March 17th, 2009, 03:59 PM
Join Date: Feb 2009
Originally Posted by Honga Man
I think these things are best used at home - that's just my opinion, but I'm VERY happy with my RC-2.
Before I bought mine, I read everything I could find on the internet and watched all the YouTube videos about looping (hours of fun there - check out Arthur Lee Land, who gave me the idea to use multiple instruments through preamps into a mixing board and then through the looper).
What I learned is a lot of guys are frustrated with loopers (all kinds) on stage. Apparently they can drive a tube amp's input too hard with multiple overdubs (or with the output level set too high). Sometimes others in the band fall out of sync with the loop (especially the drummer if he can't he can't hear it well). Sometimes guys don't think about how a looper works and change to their amp's overdrive channel and wonder why their loop is now distorted. There is a learning curve to getting your loops properly "aligned" and if you blow it on stage, well, you're on stage, ya know?
The reason I think these things are so great for the home guitarist is all those problems can be avoided at home with a little practice and it's like having a jamming partner who will never get tired, never lose the beat, and never make a mistake.
I find no loss of signal quality with the RC-2, and I make that statement after listening with headphones to recorded "loop songs" versus recordings I made with the same gear without the looper. I admit I don't have super ears - I'm not the kind of guy who complains that mp3s don't sound as good as vinyl records - but to me, the RC-2 sounds fine IF you aren't overloading it with a too-hot signal or running it through a distorted amp.
You can also have too much stuff hooked up before the looper and get hiss in the signal but this isn't the looper's fault. I believe the RC-2 accurately reproduces what its given, although only in mono.
If you just want to loop simple chord progressions and then practice soloing over them, the RC-2 is great. You can also loop music from a CD or iPod or whatever and play along with that over and over to learn your favorite licks. You can even slow it down (a little) without messing up the sound too badly or changing pitch.
If you just want to record guitar only and keep it really simple (no drum beats, no Auto Start, no Tap Tempo, no switching between saved loops), just set the big knob on the right to the 12 o'clock position, on the icon that looks like this: O/>
Press the button as you start to play. Let's say you're doing a 4-beat pattern. Press it just as you start on the ONE and then press it again where the ONE would be - don't press it immediately after the FOUR or your loop will sound like this:
1 and 2 and 3 and 41 and 2 and 3 and 41 and 2...
You want: 1 and 2 and 3 and 4 and 1 and 2...
This is true for any looper.

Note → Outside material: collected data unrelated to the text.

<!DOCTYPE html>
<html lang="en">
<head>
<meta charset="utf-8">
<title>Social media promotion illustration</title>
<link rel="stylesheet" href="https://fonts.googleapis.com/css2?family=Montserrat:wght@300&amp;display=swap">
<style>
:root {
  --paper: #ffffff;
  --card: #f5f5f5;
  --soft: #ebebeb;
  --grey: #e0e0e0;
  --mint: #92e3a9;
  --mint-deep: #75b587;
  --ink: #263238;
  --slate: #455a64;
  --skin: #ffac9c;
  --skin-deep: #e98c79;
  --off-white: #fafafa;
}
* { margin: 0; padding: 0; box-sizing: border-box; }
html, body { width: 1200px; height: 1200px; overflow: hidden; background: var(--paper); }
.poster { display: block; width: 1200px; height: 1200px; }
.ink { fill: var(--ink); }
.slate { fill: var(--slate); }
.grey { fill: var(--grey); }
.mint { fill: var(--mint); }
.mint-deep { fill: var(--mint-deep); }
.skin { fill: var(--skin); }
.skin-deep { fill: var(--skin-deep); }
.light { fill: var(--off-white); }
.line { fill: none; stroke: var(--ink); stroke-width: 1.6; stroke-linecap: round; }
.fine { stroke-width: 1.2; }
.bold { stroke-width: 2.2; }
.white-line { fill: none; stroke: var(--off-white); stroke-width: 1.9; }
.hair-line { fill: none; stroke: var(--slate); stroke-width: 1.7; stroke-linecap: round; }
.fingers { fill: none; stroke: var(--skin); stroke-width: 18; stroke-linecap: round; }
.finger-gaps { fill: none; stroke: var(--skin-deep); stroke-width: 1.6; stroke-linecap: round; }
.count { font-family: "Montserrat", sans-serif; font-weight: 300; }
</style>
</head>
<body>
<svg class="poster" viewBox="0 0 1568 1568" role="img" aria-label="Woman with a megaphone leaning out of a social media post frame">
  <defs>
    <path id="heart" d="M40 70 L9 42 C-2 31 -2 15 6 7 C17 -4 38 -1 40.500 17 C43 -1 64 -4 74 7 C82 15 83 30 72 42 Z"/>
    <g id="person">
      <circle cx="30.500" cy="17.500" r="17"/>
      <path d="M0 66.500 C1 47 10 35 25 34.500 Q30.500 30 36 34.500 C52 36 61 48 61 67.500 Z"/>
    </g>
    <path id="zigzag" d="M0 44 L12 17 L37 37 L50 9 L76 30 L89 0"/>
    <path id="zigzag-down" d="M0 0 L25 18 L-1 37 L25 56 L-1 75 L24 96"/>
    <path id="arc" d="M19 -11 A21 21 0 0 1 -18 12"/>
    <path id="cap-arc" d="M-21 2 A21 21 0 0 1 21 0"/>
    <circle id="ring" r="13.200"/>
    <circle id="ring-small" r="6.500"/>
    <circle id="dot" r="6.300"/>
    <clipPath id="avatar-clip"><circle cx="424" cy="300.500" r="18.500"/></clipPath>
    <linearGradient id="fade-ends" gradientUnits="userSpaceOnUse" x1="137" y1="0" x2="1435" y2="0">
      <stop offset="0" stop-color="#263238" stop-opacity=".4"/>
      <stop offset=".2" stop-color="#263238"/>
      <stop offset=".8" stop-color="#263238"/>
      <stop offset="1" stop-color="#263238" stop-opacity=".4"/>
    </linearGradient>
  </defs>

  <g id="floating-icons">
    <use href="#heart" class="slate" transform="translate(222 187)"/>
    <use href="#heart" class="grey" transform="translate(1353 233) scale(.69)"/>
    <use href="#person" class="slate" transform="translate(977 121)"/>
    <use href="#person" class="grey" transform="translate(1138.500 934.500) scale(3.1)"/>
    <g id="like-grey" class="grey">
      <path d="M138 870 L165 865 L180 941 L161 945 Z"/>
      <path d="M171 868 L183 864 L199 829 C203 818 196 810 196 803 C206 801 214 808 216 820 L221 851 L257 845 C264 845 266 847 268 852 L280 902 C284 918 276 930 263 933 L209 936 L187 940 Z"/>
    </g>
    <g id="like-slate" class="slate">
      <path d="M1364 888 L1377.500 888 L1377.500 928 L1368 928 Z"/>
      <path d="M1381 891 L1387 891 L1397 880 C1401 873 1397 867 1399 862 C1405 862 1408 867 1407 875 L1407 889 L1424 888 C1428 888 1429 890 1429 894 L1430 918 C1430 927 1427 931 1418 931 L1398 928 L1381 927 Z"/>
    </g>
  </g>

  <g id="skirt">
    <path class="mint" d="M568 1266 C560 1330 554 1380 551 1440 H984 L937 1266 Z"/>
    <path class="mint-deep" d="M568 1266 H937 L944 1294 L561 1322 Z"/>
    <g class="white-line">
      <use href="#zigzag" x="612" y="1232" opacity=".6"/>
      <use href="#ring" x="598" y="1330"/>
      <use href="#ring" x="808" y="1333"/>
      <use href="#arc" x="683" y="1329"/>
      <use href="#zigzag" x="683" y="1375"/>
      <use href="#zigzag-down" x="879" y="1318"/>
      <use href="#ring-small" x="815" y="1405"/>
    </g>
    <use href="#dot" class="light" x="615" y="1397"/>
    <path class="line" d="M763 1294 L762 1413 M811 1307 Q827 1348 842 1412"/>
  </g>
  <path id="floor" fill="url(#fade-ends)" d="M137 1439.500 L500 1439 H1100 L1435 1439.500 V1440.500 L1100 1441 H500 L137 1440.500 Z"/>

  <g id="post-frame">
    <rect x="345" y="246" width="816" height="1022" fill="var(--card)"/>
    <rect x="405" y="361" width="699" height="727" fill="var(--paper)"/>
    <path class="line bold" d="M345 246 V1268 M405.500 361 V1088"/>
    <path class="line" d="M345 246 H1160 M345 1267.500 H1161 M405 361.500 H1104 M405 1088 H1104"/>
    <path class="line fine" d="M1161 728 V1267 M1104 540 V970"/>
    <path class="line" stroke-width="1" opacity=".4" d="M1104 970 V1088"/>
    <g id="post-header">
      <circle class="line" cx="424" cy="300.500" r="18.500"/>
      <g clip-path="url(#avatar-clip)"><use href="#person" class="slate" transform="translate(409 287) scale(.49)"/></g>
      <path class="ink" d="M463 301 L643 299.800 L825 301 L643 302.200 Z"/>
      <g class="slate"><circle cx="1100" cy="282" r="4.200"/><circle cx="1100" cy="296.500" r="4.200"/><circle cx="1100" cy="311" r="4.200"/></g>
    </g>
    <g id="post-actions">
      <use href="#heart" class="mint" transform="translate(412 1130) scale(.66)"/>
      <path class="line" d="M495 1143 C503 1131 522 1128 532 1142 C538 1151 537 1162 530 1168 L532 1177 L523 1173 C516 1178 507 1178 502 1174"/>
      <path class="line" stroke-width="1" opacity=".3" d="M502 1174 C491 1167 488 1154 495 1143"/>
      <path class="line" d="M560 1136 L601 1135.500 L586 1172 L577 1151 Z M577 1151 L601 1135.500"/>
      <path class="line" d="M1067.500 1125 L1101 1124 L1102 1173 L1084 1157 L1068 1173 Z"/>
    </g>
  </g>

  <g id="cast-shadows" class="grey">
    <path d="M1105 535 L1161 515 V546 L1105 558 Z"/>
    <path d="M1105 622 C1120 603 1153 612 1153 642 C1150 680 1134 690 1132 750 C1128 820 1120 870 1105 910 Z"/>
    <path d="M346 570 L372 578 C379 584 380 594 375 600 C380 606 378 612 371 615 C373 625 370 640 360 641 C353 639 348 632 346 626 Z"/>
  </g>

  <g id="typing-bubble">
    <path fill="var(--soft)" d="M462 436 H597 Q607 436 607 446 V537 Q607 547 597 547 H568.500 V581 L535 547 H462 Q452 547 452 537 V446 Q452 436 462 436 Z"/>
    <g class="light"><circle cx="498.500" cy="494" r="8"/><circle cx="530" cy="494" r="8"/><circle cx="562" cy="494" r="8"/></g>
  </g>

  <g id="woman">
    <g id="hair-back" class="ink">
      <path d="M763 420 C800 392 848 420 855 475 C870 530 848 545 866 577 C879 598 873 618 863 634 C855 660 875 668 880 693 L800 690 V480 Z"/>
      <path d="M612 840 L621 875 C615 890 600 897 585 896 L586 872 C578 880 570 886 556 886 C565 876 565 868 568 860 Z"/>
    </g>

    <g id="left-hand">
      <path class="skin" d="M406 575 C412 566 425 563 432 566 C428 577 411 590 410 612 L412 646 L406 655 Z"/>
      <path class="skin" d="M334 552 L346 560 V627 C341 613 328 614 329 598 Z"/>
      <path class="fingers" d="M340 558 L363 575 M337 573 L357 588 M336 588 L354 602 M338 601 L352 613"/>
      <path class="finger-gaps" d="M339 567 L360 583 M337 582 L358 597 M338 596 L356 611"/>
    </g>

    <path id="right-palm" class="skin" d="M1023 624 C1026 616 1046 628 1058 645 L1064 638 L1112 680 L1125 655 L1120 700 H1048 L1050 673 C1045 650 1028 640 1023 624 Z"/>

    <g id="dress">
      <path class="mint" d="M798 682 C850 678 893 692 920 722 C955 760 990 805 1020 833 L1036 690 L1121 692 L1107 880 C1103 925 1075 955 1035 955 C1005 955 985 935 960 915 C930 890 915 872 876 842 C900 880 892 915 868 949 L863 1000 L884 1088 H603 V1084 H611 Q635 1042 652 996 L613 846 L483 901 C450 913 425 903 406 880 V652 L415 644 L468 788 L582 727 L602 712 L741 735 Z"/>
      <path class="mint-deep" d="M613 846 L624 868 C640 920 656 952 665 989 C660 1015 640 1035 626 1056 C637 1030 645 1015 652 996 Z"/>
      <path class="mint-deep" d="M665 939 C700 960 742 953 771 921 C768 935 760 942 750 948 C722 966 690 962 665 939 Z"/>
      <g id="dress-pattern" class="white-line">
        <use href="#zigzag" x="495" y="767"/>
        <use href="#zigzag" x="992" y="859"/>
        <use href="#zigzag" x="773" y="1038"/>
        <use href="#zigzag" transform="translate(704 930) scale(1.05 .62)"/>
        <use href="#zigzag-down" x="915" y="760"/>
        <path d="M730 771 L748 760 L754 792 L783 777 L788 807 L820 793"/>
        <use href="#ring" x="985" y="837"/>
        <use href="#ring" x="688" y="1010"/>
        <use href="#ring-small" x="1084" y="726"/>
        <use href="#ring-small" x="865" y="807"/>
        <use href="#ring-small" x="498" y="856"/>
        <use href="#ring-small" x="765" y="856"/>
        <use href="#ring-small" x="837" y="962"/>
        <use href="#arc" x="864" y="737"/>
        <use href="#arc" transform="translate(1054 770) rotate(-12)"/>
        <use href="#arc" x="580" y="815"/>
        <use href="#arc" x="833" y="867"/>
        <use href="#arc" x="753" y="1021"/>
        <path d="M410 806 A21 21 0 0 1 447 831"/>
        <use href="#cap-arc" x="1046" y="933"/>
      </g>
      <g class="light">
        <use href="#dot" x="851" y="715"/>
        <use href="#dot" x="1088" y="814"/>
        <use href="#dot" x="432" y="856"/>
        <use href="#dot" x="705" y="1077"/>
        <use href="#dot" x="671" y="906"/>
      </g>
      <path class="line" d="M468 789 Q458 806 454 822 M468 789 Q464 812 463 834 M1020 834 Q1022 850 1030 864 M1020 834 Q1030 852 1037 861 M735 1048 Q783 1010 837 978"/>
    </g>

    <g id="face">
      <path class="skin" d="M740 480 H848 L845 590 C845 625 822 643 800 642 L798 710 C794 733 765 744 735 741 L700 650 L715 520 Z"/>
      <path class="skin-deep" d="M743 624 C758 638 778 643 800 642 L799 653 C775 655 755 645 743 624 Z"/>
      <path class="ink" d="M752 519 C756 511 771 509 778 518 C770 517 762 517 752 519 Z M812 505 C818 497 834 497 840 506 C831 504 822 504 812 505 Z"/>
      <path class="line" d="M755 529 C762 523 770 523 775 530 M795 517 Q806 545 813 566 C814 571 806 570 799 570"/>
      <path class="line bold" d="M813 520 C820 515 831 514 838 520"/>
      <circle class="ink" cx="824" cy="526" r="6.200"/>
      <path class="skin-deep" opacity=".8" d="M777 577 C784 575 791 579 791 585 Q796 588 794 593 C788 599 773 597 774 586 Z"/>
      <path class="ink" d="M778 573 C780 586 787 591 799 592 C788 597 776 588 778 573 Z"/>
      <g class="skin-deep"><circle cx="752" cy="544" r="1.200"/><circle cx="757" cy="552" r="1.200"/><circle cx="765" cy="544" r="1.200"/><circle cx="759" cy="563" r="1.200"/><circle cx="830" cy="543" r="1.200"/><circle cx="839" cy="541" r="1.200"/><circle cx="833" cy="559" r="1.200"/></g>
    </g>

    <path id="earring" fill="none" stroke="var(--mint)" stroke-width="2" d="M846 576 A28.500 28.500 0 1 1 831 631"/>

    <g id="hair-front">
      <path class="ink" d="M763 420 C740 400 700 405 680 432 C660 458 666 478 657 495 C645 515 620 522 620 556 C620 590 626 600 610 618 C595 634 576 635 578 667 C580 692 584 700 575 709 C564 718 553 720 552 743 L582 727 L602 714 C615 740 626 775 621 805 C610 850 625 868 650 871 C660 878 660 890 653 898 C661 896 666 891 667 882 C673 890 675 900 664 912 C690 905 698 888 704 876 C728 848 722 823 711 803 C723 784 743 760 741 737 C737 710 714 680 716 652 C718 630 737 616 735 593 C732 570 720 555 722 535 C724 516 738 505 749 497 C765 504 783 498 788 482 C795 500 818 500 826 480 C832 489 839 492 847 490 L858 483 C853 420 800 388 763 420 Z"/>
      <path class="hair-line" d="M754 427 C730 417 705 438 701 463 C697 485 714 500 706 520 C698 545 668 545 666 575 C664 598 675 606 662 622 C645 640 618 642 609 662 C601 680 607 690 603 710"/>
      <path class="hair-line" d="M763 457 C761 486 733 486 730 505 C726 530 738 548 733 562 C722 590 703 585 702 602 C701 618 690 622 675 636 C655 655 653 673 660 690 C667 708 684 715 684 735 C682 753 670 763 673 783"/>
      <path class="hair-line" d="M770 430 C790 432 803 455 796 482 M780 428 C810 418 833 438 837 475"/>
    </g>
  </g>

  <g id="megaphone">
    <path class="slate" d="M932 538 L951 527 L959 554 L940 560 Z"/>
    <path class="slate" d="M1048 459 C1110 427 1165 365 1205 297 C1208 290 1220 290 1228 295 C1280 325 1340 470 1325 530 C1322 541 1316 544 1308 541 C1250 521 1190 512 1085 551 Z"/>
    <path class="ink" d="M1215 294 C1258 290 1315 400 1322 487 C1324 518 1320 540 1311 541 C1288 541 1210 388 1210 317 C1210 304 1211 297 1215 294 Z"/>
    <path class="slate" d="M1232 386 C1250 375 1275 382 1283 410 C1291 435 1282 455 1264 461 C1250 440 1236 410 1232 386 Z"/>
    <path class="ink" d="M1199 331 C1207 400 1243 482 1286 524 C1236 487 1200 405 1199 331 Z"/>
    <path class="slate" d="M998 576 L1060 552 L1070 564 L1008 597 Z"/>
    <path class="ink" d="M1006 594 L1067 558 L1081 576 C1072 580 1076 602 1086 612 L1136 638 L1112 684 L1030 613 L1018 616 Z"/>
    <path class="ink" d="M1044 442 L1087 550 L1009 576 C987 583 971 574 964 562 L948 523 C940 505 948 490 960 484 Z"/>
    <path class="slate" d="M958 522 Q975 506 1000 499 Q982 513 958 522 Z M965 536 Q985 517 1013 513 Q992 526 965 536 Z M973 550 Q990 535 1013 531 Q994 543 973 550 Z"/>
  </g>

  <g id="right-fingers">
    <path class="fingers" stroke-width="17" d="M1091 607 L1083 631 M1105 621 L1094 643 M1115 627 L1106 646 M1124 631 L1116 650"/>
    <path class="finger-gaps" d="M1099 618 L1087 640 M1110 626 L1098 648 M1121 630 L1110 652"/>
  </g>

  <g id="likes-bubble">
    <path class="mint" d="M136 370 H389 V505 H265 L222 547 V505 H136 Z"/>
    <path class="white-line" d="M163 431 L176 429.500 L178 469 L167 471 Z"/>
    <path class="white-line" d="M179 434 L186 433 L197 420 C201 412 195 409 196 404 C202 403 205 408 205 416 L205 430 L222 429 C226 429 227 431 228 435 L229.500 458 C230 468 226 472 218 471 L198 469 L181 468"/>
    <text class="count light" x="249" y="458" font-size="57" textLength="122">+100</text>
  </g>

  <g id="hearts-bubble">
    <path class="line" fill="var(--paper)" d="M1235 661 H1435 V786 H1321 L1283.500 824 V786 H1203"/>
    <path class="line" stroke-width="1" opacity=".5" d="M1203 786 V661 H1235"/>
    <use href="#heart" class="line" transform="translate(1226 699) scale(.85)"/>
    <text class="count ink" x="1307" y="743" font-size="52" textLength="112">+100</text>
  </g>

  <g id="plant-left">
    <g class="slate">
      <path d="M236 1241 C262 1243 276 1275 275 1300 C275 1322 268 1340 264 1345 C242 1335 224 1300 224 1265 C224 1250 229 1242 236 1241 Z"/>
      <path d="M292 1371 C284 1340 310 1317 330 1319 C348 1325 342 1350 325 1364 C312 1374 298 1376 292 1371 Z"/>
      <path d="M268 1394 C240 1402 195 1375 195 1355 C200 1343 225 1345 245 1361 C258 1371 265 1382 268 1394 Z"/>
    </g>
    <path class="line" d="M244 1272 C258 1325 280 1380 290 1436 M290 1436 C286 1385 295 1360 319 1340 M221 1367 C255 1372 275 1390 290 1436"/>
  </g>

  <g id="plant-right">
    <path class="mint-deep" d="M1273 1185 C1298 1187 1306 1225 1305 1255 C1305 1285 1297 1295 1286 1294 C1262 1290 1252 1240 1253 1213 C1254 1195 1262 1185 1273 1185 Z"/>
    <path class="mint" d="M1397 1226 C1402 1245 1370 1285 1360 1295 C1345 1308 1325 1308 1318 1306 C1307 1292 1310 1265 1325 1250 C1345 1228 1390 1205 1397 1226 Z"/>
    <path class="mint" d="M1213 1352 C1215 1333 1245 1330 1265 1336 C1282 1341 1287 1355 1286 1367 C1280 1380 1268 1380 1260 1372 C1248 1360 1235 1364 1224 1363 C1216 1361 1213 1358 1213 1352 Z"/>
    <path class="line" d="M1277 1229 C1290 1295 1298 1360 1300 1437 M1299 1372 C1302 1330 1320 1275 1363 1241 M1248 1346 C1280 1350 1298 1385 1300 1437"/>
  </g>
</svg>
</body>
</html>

Consider you might have more fun with some effects pedals or a multi-effects processor before the looper so you can get different sounds in your loop. Example: clean rhythm, octave pedal for simulated bass lines, and then an overdriven lead tone. This works best if you run the output of the looper into an amp designed to cleanly reproduce all frequencies, unlike most guitar amps. Consider using a keyboard amp, bass amp, or a small PA system after the looper instead of a midrange-heavy tube amp.

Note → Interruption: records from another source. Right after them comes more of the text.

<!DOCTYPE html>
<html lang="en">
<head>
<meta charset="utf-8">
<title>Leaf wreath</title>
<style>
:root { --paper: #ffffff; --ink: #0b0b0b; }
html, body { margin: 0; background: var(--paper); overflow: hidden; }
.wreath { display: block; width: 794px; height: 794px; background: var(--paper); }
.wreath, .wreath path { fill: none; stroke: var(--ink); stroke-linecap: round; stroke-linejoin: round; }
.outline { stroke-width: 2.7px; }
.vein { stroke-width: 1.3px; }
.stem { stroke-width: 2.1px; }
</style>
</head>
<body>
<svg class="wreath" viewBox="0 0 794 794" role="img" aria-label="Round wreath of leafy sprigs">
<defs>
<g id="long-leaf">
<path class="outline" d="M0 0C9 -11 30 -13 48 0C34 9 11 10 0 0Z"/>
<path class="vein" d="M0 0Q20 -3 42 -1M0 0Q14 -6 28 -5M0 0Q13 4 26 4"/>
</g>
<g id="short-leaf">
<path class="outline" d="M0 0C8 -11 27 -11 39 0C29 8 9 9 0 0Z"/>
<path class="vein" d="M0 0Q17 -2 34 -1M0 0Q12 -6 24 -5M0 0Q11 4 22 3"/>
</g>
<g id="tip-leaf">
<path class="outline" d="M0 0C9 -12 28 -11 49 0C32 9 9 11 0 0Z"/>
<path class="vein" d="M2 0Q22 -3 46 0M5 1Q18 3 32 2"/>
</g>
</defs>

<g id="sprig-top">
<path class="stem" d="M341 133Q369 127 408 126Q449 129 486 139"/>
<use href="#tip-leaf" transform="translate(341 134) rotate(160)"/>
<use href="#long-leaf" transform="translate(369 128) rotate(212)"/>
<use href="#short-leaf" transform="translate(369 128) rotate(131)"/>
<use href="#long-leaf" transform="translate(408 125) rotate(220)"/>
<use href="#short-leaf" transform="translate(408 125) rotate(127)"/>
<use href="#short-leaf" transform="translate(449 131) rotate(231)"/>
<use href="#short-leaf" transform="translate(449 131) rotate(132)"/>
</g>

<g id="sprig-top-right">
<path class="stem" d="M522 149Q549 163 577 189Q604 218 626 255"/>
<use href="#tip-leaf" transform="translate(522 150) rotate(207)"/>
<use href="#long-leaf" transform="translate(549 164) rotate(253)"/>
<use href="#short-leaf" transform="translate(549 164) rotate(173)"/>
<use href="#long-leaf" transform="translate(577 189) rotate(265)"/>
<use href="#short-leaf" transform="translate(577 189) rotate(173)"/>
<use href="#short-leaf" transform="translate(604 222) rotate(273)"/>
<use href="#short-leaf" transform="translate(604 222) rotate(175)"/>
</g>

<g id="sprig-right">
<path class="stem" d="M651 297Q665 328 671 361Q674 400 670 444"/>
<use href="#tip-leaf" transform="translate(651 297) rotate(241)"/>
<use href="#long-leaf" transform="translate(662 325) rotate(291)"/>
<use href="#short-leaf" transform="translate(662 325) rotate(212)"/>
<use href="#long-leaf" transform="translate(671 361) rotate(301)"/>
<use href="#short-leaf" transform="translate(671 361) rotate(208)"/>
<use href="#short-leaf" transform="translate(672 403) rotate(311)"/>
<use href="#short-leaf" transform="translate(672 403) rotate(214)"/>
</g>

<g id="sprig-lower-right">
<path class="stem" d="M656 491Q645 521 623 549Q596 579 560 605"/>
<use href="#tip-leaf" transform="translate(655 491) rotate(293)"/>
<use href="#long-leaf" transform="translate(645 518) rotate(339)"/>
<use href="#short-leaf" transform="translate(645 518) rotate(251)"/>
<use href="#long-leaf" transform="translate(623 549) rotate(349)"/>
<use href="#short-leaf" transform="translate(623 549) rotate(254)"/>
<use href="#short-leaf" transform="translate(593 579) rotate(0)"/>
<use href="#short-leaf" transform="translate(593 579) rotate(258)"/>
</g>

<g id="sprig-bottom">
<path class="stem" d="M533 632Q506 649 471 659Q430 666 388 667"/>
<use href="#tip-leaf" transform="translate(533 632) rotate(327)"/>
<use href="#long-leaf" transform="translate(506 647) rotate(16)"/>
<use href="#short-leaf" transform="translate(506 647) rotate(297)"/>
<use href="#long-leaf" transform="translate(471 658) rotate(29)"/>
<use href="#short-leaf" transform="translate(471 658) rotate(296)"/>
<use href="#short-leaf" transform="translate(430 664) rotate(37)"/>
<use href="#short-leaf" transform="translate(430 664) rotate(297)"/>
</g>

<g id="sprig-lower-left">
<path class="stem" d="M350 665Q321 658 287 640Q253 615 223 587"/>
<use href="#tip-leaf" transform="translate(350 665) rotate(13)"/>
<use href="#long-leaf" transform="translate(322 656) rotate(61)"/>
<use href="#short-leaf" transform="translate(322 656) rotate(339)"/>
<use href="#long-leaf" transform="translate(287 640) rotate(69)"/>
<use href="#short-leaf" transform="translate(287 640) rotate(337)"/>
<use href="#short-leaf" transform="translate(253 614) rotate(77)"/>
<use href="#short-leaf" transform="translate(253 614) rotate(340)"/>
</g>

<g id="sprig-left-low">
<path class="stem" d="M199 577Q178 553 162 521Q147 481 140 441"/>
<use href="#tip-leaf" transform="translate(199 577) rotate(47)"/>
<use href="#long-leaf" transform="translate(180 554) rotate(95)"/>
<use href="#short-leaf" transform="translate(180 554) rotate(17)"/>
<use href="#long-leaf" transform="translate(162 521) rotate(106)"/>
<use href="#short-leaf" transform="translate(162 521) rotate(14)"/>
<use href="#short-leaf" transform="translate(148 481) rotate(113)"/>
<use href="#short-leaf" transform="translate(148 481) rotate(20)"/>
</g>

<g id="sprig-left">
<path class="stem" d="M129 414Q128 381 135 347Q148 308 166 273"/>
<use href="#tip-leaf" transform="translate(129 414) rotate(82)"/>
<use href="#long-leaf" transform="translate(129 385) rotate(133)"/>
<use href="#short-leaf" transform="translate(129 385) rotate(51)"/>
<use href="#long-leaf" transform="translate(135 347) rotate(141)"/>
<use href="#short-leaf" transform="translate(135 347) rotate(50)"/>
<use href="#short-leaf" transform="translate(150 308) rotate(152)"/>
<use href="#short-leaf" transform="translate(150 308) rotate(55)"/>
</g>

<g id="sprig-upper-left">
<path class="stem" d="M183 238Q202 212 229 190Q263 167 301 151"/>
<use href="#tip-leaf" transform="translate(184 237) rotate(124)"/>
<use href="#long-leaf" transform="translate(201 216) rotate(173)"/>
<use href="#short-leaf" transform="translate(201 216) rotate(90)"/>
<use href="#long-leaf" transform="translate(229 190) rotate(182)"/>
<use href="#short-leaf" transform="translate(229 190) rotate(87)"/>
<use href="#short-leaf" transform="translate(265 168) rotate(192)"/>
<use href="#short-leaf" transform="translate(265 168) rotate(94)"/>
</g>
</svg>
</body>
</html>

If you want to get more complicated than that I'll write more but don't want to fill up your thread with a bunch of stuff that you might not care about. (I probably already did!)
Great Honga man thanx for all this info
Birds sing sweeter than books tell how.